What needs to be done: Pull out every line below that holds the word "null".

Supplied records:
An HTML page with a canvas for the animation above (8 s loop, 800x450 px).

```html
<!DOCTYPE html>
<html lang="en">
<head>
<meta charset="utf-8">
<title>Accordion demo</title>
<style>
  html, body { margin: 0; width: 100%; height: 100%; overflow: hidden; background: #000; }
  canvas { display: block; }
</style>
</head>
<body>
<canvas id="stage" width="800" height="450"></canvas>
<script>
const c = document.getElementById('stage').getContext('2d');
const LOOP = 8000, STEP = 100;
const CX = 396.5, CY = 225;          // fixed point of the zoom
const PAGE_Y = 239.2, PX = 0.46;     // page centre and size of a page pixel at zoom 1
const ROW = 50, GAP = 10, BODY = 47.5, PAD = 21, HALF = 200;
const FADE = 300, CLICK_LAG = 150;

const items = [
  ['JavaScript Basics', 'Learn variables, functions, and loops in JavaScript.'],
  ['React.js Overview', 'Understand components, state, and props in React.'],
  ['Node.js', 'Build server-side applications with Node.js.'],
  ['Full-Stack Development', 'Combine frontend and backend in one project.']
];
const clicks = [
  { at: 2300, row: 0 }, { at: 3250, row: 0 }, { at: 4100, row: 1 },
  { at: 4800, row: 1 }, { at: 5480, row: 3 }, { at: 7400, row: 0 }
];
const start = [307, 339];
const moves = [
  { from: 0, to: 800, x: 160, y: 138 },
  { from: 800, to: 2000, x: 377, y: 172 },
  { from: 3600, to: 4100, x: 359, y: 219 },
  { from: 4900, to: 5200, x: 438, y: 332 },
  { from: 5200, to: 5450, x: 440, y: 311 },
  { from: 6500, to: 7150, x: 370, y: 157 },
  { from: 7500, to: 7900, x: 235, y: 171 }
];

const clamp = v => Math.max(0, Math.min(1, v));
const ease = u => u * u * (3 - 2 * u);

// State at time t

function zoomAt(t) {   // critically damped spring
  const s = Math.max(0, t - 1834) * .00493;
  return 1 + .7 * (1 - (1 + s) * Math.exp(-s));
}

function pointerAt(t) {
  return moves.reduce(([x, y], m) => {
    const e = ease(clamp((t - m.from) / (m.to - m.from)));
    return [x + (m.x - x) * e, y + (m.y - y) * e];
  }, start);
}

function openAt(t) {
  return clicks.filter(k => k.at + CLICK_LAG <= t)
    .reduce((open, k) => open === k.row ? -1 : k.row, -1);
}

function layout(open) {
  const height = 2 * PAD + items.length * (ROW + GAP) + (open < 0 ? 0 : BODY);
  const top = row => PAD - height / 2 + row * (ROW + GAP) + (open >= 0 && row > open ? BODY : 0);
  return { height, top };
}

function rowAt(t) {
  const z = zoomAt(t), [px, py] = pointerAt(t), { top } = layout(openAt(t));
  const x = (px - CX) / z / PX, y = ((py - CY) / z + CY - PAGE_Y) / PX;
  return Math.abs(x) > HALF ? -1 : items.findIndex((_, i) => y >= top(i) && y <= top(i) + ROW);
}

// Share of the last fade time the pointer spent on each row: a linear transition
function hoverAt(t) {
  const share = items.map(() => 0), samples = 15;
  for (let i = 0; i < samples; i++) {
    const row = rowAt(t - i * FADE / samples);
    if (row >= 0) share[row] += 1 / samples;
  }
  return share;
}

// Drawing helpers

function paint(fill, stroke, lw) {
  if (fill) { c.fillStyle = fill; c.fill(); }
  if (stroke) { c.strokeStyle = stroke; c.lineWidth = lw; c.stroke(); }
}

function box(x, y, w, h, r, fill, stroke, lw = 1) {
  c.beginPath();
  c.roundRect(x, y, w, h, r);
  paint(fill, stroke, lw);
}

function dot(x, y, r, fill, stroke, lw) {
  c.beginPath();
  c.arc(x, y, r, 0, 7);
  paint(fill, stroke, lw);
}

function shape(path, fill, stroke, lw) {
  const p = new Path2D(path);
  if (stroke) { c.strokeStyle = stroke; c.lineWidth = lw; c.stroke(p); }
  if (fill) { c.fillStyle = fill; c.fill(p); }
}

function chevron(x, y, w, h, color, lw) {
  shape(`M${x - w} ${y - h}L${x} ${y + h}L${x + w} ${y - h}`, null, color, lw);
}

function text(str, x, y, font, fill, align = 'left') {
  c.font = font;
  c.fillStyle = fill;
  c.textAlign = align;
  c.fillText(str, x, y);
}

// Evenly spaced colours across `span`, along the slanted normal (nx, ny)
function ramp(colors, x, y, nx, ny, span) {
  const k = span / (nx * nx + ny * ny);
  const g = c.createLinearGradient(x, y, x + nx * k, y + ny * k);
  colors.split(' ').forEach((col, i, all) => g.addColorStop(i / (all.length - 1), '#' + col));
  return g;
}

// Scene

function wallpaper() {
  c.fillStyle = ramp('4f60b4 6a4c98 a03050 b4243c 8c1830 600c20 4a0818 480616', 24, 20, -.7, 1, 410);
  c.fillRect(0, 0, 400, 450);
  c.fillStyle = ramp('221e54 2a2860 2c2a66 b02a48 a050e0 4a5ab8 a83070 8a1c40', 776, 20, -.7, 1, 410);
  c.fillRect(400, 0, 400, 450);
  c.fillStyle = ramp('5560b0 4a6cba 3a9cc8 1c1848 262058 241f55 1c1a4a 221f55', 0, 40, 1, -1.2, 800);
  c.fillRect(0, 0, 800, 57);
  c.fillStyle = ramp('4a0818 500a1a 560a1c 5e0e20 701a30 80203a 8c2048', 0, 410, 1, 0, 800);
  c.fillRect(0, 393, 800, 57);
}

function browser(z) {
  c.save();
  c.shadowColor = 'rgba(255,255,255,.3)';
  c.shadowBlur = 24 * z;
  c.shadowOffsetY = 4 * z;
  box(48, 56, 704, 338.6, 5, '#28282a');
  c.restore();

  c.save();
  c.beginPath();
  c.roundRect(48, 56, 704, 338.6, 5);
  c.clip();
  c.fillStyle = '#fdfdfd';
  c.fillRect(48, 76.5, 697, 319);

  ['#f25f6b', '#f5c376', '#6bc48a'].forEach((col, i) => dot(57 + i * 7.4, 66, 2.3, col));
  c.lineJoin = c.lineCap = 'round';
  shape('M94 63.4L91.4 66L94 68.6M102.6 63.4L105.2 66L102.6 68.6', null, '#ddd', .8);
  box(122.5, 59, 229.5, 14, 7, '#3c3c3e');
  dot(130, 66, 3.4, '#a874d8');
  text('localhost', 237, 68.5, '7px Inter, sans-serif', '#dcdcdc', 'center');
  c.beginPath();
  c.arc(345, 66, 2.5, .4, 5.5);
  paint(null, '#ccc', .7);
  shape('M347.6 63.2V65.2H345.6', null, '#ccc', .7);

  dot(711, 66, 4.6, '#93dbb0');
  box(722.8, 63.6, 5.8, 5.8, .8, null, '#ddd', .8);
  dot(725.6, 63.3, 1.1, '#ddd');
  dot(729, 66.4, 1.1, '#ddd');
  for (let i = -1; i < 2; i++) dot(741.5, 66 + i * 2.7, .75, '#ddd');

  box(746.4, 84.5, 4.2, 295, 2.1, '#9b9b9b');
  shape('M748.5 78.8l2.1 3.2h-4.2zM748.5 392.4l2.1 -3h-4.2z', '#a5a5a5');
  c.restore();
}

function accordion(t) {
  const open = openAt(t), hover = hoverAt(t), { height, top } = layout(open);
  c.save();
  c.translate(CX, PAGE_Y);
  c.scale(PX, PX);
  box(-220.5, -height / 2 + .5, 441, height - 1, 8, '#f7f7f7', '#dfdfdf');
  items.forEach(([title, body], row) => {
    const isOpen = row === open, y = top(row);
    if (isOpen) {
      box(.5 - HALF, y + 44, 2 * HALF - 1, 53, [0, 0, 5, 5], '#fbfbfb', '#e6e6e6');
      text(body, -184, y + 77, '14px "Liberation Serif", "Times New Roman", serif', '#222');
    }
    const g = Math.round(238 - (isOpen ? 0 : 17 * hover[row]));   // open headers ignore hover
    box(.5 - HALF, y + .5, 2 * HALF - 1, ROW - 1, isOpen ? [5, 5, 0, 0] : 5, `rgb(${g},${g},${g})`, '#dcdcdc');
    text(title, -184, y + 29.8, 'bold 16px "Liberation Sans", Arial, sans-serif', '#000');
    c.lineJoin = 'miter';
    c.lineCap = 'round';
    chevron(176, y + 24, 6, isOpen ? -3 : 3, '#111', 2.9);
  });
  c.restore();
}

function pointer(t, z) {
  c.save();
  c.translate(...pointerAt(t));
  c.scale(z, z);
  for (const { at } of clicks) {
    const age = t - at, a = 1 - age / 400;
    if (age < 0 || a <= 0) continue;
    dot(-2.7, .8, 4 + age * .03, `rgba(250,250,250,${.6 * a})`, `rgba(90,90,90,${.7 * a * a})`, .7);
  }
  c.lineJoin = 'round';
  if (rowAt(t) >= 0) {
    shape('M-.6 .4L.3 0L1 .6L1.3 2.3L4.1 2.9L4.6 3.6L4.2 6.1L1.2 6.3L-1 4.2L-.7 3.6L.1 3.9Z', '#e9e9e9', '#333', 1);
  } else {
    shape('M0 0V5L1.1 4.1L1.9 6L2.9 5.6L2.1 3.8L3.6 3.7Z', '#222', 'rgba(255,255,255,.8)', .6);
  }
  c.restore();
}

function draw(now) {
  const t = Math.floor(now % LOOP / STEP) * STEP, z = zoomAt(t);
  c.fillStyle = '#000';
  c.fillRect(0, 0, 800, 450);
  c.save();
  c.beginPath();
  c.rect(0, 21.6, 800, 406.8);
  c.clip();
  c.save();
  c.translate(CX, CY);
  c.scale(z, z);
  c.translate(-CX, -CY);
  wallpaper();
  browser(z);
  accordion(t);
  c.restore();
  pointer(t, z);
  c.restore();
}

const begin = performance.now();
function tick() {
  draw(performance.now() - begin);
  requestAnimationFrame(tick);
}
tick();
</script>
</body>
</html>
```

Worked solution:
  shape(`M${x - w} ${y - h}L${x} ${y + h}L${x + w} ${y - h}`, null, color, lw);
  shape('M94 63.4L91.4 66L94 68.6M102.6 63.4L105.2 66L102.6 68.6', null, '#ddd', .8);
  paint(null, '#ccc', .7);
  shape('M347.6 63.2V65.2H345.6', null, '#ccc', .7);
  box(722.8, 63.6, 5.8, 5.8, .8, null, '#ddd', .8);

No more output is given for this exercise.